The community investment world received a boost yesterday as a number of companies announced an increase in giving as a result of the tax plan passed by Congress. As I read the announcements, two trends came into focus—people and community.
For years, there has been a disconnect between what businesses want new employees to know before they show up for work and what the applicant pool actually knows. The TPM initiative puts employers in the driver’s seat of workforce partnerships for demand-driven workforce solutions. And it’s working for states like Houston, Kansas, and Kentucky, with success stories from Michigan, Illinois, Virginia, and Arizona soon to come.
MAGNET, an Ohio MEP that recognized the growing need for high school graduates with STEM skills in order to sustain the manufacturing economy in Ohio, created an employer-led pre-apprenticeship program aligned with the Ohio Department of Education College and Career readiness graduation standards, and partnered with local public education and local employers.

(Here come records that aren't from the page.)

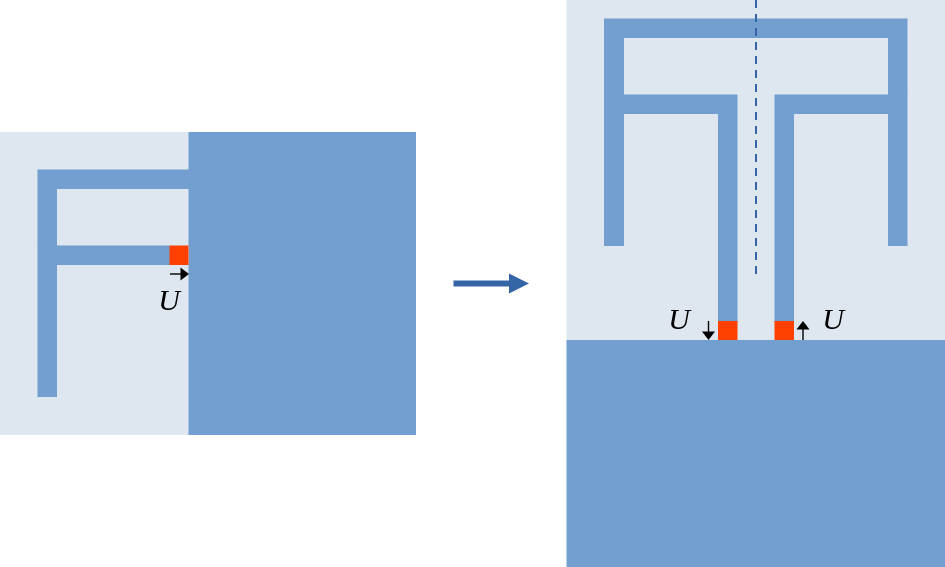
<!DOCTYPE html>
<html lang="en">
<head>
<meta charset="utf-8">
<title>Inverted-F antenna to symmetric antenna</title>
<style>
:root {
  --paper: #ffffff;
  --substrate: #dee6ef;
  --copper: #729fcf;
  --feed: #ff4000;
  --accent: #3465a4;
  --ink: #000000;
}
html, body { margin: 0; }
body { width: 945px; height: 567px; overflow: hidden; background: var(--paper); }
.diagram { position: relative; width: 945px; height: 567px; overflow: hidden; }
.drawing { display: block; }
.substrate { fill: var(--substrate); }
.copper { fill: var(--copper); }
.feed { fill: var(--feed); }
.symmetry-axis { stroke: var(--accent); stroke-width: 2; stroke-dasharray: 8 6; }
.transition line { stroke: var(--accent); stroke-width: 6; }
.transition polygon { fill: var(--accent); }
.voltage-arrow line { stroke: var(--ink); stroke-width: 1.4; }
.voltage-arrow polygon { fill: var(--ink); }
.voltage-label {
  position: absolute;
  width: 40px;
  text-align: center;
  font: italic 30px/34px "Liberation Serif", serif;
  color: var(--ink);
}
.label-single { left: 149px; top: 283px; }
.label-left { left: 659px; top: 302px; }
.label-right { left: 813px; top: 302px; }
</style>
</head>
<body>
<main class="diagram">
  <svg class="drawing" width="945" height="567" viewBox="0 0 945 567" role="img" aria-label="A single F-shaped antenna becomes a mirrored pair with two feeds">
    <defs>
      <g id="voltage-arrow" class="voltage-arrow">
        <line x1="0" y1="0" x2="12" y2="0"/>
        <polygon points="10.5,-6.5 19,0 10.5,6.5"/>
      </g>
    </defs>

    <g id="single-antenna">
      <rect class="substrate" x="0" y="132" width="189" height="303"/>
      <rect class="copper" x="188.5" y="132" width="227.5" height="303"/>
      <path class="copper" d="M37.5 169.5H189V189H57V245.5H170V265H57V397H37.5Z"/>
      <rect class="feed" x="169.5" y="245.5" width="19" height="19.5"/>
      <use href="#voltage-arrow" transform="translate(170 274)"/>
    </g>

    <g class="transition">
      <line x1="453.5" y1="283.5" x2="511" y2="283.5"/>
      <polygon points="509,273.5 529,283.5 509,293.5"/>
    </g>

    <g id="mirrored-antenna">
      <rect class="substrate" x="566.5" y="0" width="378.5" height="341"/>
      <rect class="copper" x="566.5" y="340" width="378.5" height="227"/>
      <path class="copper" d="M604 18.5H907.5V246H888V114H794V322H774.5V94.5H888V38H624V94.5H737.5V322H718V114H624V246H604Z"/>
      <rect class="feed" x="718" y="321" width="19.5" height="19"/>
      <rect class="feed" x="774.5" y="321" width="19.5" height="19"/>
      <line class="symmetry-axis" x1="756" y1="0" x2="756" y2="274"/>
      <use href="#voltage-arrow" transform="translate(708.5 321) rotate(90)"/>
      <use href="#voltage-arrow" transform="translate(803 340) rotate(-90)"/>
    </g>
  </svg>

  <span class="voltage-label label-single">U</span>
  <span class="voltage-label label-left">U</span>
  <span class="voltage-label label-right">U</span>
</main>
</body>
</html>
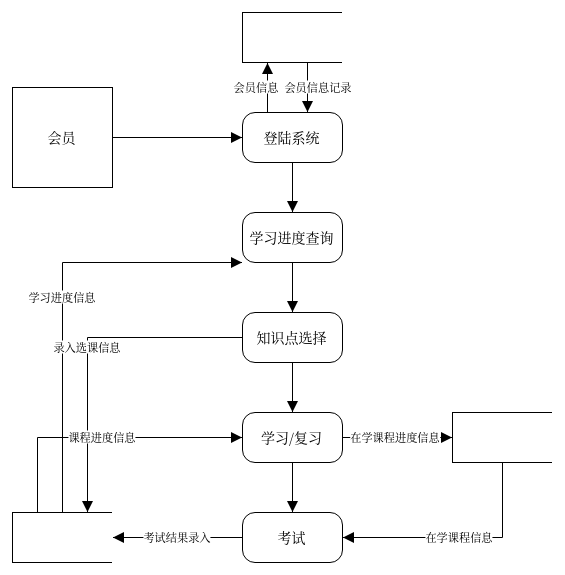
<!DOCTYPE html>
<html lang="zh-CN">
<head>
<meta charset="utf-8">
<title>会员学习数据流图</title>
<style>
  :root {
    --paper: #ffffff;
    --ink: #000000;
  }
  * { box-sizing: border-box; margin: 0; padding: 0; }
  html, body { width: 565px; height: 575px; overflow: hidden; background: var(--paper); }
  .diagram {
    position: relative;
    width: 565px;
    height: 575px;
    overflow: hidden;
    color: var(--ink);
    font-family: "Noto Serif CJK SC", "Noto Serif", serif;
  }
  .flows { position: absolute; left: 0; top: 0; }
  .flows path { fill: none; stroke: var(--ink); stroke-width: 1; }
  .flows marker path { fill: var(--ink); stroke: none; }

  .entity, .process, .store {
    position: absolute;
    width: 101px;
    height: 51px;
    border: 1px solid var(--ink);
    background: var(--paper);
  }
  .entity, .process {
    display: flex;
    align-items: center;
    justify-content: center;
    padding: 0 2px 2px 0;
    font-size: 14px;
    line-height: 20px;
    white-space: nowrap;
  }
  .entity { left: 12px; top: 87px; height: 101px; }
  .process { left: 242px; border-radius: 13px; }
  .store { width: 100px; border-right: 0; }

  .login { top: 112px; }
  .progress { top: 212px; }
  .topic { top: 312px; }
  .study { top: 412px; }
  .exam { top: 512px; }

  .member-store { left: 242px; top: 12px; }
  .course-store { left: 452px; top: 412px; }
  .record-store { left: 12px; top: 512px; }

  .label {
    position: absolute;
    transform: translate(-50%, -50%);
    background: var(--paper);
    font-size: 11.2px;
    line-height: 13px;
    white-space: nowrap;
  }
  .member-info { left: 256px; top: 87px; }
  .member-record { left: 318px; top: 87px; }
  .progress-info { left: 62px; top: 297px; }
  .topic-entry { left: 87px; top: 347px; }
  .course-progress { left: 102px; top: 437px; }
  .current-progress { left: 395px; top: 437px; }
  .current-course { left: 459px; top: 537px; }
  .exam-result { left: 177px; top: 537px; }
</style>
</head>
<body>
<main class="diagram">
  <div class="entity">会员</div>

  <div class="store member-store"></div>
  <div class="store course-store"></div>
  <div class="store record-store"></div>

  <div class="process login">登陆系统</div>
  <div class="process progress">学习进度查询</div>
  <div class="process topic">知识点选择</div>
  <div class="process study">学习/复习</div>
  <div class="process exam">考试</div>

  <svg class="flows" width="565" height="575" viewBox="0 0 565 575" aria-hidden="true">
    <defs>
      <marker id="arrow" markerUnits="userSpaceOnUse" markerWidth="12" markerHeight="12" refX="11" refY="6" orient="auto">
        <path d="M0 0.5 L11 6 L0 11.5 Z"/>
      </marker>
    </defs>
    <path d="M113 137.5H242" marker-end="url(#arrow)"/>
    <path d="M267.5 112V63" marker-end="url(#arrow)"/>
    <path d="M307.5 63V112" marker-end="url(#arrow)"/>
    <path d="M292.5 163V212" marker-end="url(#arrow)"/>
    <path d="M292.5 263V312" marker-end="url(#arrow)"/>
    <path d="M292.5 363V412" marker-end="url(#arrow)"/>
    <path d="M292.5 463V512" marker-end="url(#arrow)"/>
    <path d="M62.5 512V262.5H242" marker-end="url(#arrow)"/>
    <path d="M242 337.5H87.5V512" marker-end="url(#arrow)"/>
    <path d="M37.5 512V437.5H242" marker-end="url(#arrow)"/>
    <path d="M343 437.5H452" marker-end="url(#arrow)"/>
    <path d="M502.5 463V537.5H343" marker-end="url(#arrow)"/>
    <path d="M242 537.5H113" marker-end="url(#arrow)"/>
  </svg>

  <span class="label member-info">会员信息</span>
  <span class="label member-record">会员信息记录</span>
  <span class="label progress-info">学习进度信息</span>
  <span class="label topic-entry">录入选课信息</span>
  <span class="label course-progress">课程进度信息</span>
  <span class="label current-progress">在学课程进度信息</span>
  <span class="label current-course">在学课程信息</span>
  <span class="label exam-result">考试结果录入</span>
</main>
</body>
</html>
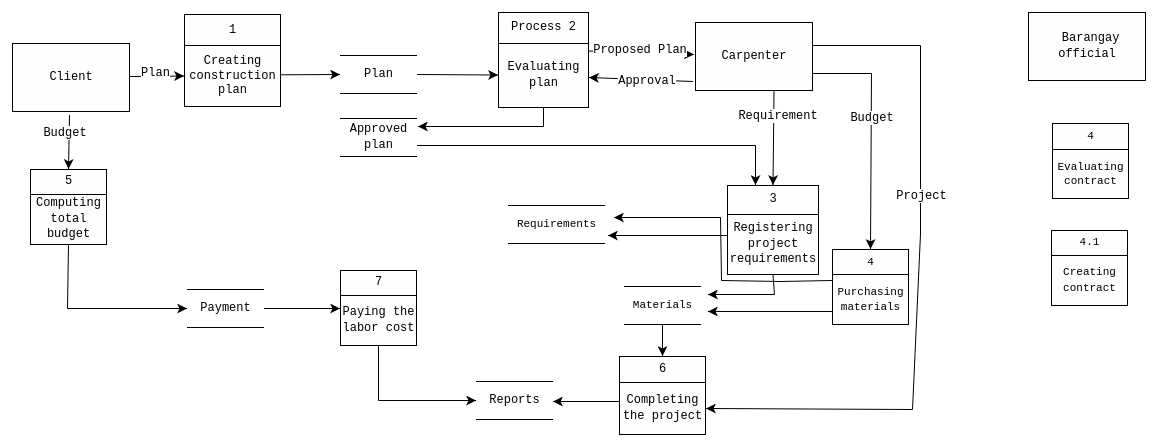
<!DOCTYPE html>
<html lang="en">
<head>
<meta charset="utf-8">
<title>Construction project data flow diagram</title>
<style>
:root { --ink: #000; --paper: #fff; --node: #fdfffe; }
* { box-sizing: border-box; margin: 0; }
body { background: var(--paper); overflow: hidden; }
.diagram {
  position: relative; width: 1158px; height: 448px; overflow: hidden;
  background: var(--paper); color: var(--ink);
  font: 12px/15.5px "Liberation Mono", monospace;
}
.flows { position: absolute; left: 0; top: 0; }
.flows .line { fill: none; stroke: var(--ink); stroke-width: 1; marker-end: url(#arrow); }
.entity, .process, .store, .label {
  position: absolute; left: var(--x); top: var(--y);
  width: var(--w); height: var(--h);
  text-align: center; white-space: nowrap;
}
.entity, .store { display: flex; align-items: center; justify-content: center; }
.entity, .process { border: 1px solid var(--ink); background: var(--node); }
.store { border: solid var(--ink); border-width: 1px 0; }
.process { display: flex; flex-direction: column; }
.process h2, .process p { display: flex; align-items: center; justify-content: center; font: inherit; }
.process h2 { flex: 0 0 var(--head); border-bottom: 1px solid var(--ink); }
.process p { flex: 1; }
.small { font-size: 11px; line-height: 14.5px; }
.tight { line-height: 14.4px; }
.label { height: 14px; line-height: 14px; background: var(--paper); }
</style>
</head>
<body>
<main class="diagram">
  <svg class="flows" width="1158" height="448" viewBox="0 0 1158 448" aria-hidden="true">
    <defs>
      <marker id="arrow" markerUnits="userSpaceOnUse" markerWidth="10" markerHeight="10" refX="10" refY="5" orient="auto">
        <path d="M0 0L10 5L0 10L2.5 5Z"/>
      </marker>
    </defs>
    <g class="client-flows">
      <path class="line" d="M130 76.5L184 76"/>
      <path class="line" d="M69.5 115L68.5 169"/>
      <path class="line" d="M68.5 245L67.5 308.5H187"/>
      <path class="line" d="M264 308.5H340"/>
      <path class="line" d="M378.5 346V400.5H476"/>
    </g>
    <g class="plan-flows">
      <path class="line" d="M281 74.8L340 74.5"/>
      <path class="line" d="M417 74.5L498 75"/>
      <path class="line" d="M589 51L694 54.5"/>
      <path class="line" d="M693 81.5L589 77.5"/>
      <path class="line" d="M543.5 108V126.5H418"/>
      <path class="line" d="M417 145.5H755.5V185"/>
    </g>
    <g class="carpenter-flows">
      <path class="line" d="M774 91L773 185"/>
      <path class="line" d="M813 73.5H871.5L870.5 249"/>
      <path class="line" d="M813 45.5H920.5V234L912.5 409.5L706 408.5"/>
    </g>
    <g class="material-flows">
      <path class="line" d="M727 235.5H608"/>
      <path class="line" d="M832 280.5L780 281.5L721.5 280.5L720.5 217.5H614"/>
      <path class="line" d="M773 275L774.5 294.5H708"/>
      <path class="line" d="M832 311.5H708"/>
      <path class="line" d="M662.5 325V356"/>
      <path class="line" d="M619 401.5H553"/>
    </g>
  </svg>

  <div class="entity" style="--x:12px;--y:43px;--w:118px;--h:69px">Client</div>
  <div class="entity" style="--x:695px;--y:22px;--w:118px;--h:69px">Carpenter</div>
  <div class="entity" style="--x:1028px;--y:12px;--w:118px;--h:69px">&nbsp;Barangay<br>official</div>

  <section class="process tight" style="--x:184px;--y:14px;--w:97px;--h:93px;--head:31px"><h2>1</h2><p>Creating<br>construction<br>plan</p></section>
  <section class="process" style="--x:498px;--y:12px;--w:91px;--h:96px;--head:31px"><h2 class="small">Process 2</h2><p>Evaluating<br>plan</p></section>
  <section class="process" style="--x:727px;--y:185px;--w:92px;--h:90px;--head:29px"><h2>3</h2><p>Registering<br>project<br>requirements</p></section>
  <section class="process small" style="--x:832px;--y:249px;--w:77px;--h:76px;--head:25px"><h2>4</h2><p>Purchasing<br>materials</p></section>
  <section class="process" style="--x:30px;--y:169px;--w:77px;--h:76px;--head:25px"><h2>5</h2><p>Computing<br>total<br>budget</p></section>
  <section class="process" style="--x:619px;--y:356px;--w:87px;--h:79px;--head:26px"><h2>6</h2><p>Completing<br>the project</p></section>
  <section class="process" style="--x:340px;--y:270px;--w:77px;--h:76px;--head:25px"><h2>7</h2><p>Paying the<br>labor cost</p></section>
  <section class="process small" style="--x:1052px;--y:123px;--w:77px;--h:76px;--head:26px"><h2>4</h2><p>Evaluating<br>contract</p></section>
  <section class="process small" style="--x:1051px;--y:230px;--w:77px;--h:76px;--head:25px;line-height:15.5px"><h2>4.1</h2><p>Creating<br>contract</p></section>

  <div class="store" style="--x:340px;--y:55px;--w:77px;--h:39px">Plan</div>
  <div class="store" style="--x:340px;--y:118px;--w:77px;--h:39px">Approved<br>plan</div>
  <div class="store small" style="--x:508px;--y:205px;--w:97px;--h:39px">Requirements</div>
  <div class="store small" style="--x:624px;--y:286px;--w:77px;--h:39px">Materials</div>
  <div class="store" style="--x:187px;--y:289px;--w:77px;--h:39px">Payment</div>
  <div class="store" style="--x:476px;--y:381px;--w:77px;--h:39px">Reports</div>

  <span class="label" style="--x:141px;--y:66px;--w:29px">Plan</span>
  <span class="label" style="--x:43px;--y:126px;--w:44px">Budget</span>
  <span class="label" style="--x:593px;--y:43px;--w:94px">Proposed Plan</span>
  <span class="label" style="--x:618px;--y:74px;--w:58px">Approval</span>
  <span class="label" style="--x:738px;--y:109px;--w:80px">Requirement</span>
  <span class="label" style="--x:850px;--y:111px;--w:44px">Budget</span>
  <span class="label" style="--x:896px;--y:189px;--w:51px">Project</span>
</main>
</body>
</html>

At the U.S. Chamber of Commerce Foundation, we understand the critical role of the private sector in creating vibrant communities. From community engagement to providing jobs—the strength of a locale and its people is directly tied to the strength of private sector investments.
One of the things I love about Atlanta, Chick-fil-A’s hometown, is that it’s a city of neighborhoods—each with its own unique history, character, and charm.
Berkshire Bank is known for our unique culture and entrepreneurial approach to helping customers reach life’s exciting milestones. “Life is exciting. Let us help.” is more than a marketing slogan. It’s our conviction.
While most of the rhetoric around conscious capitalism in the United States focuses on big businesses and startups, mid-market companies, with revenues between $10 million and $1 billion dollars per year, account for a third of US gross domestic product (GDP).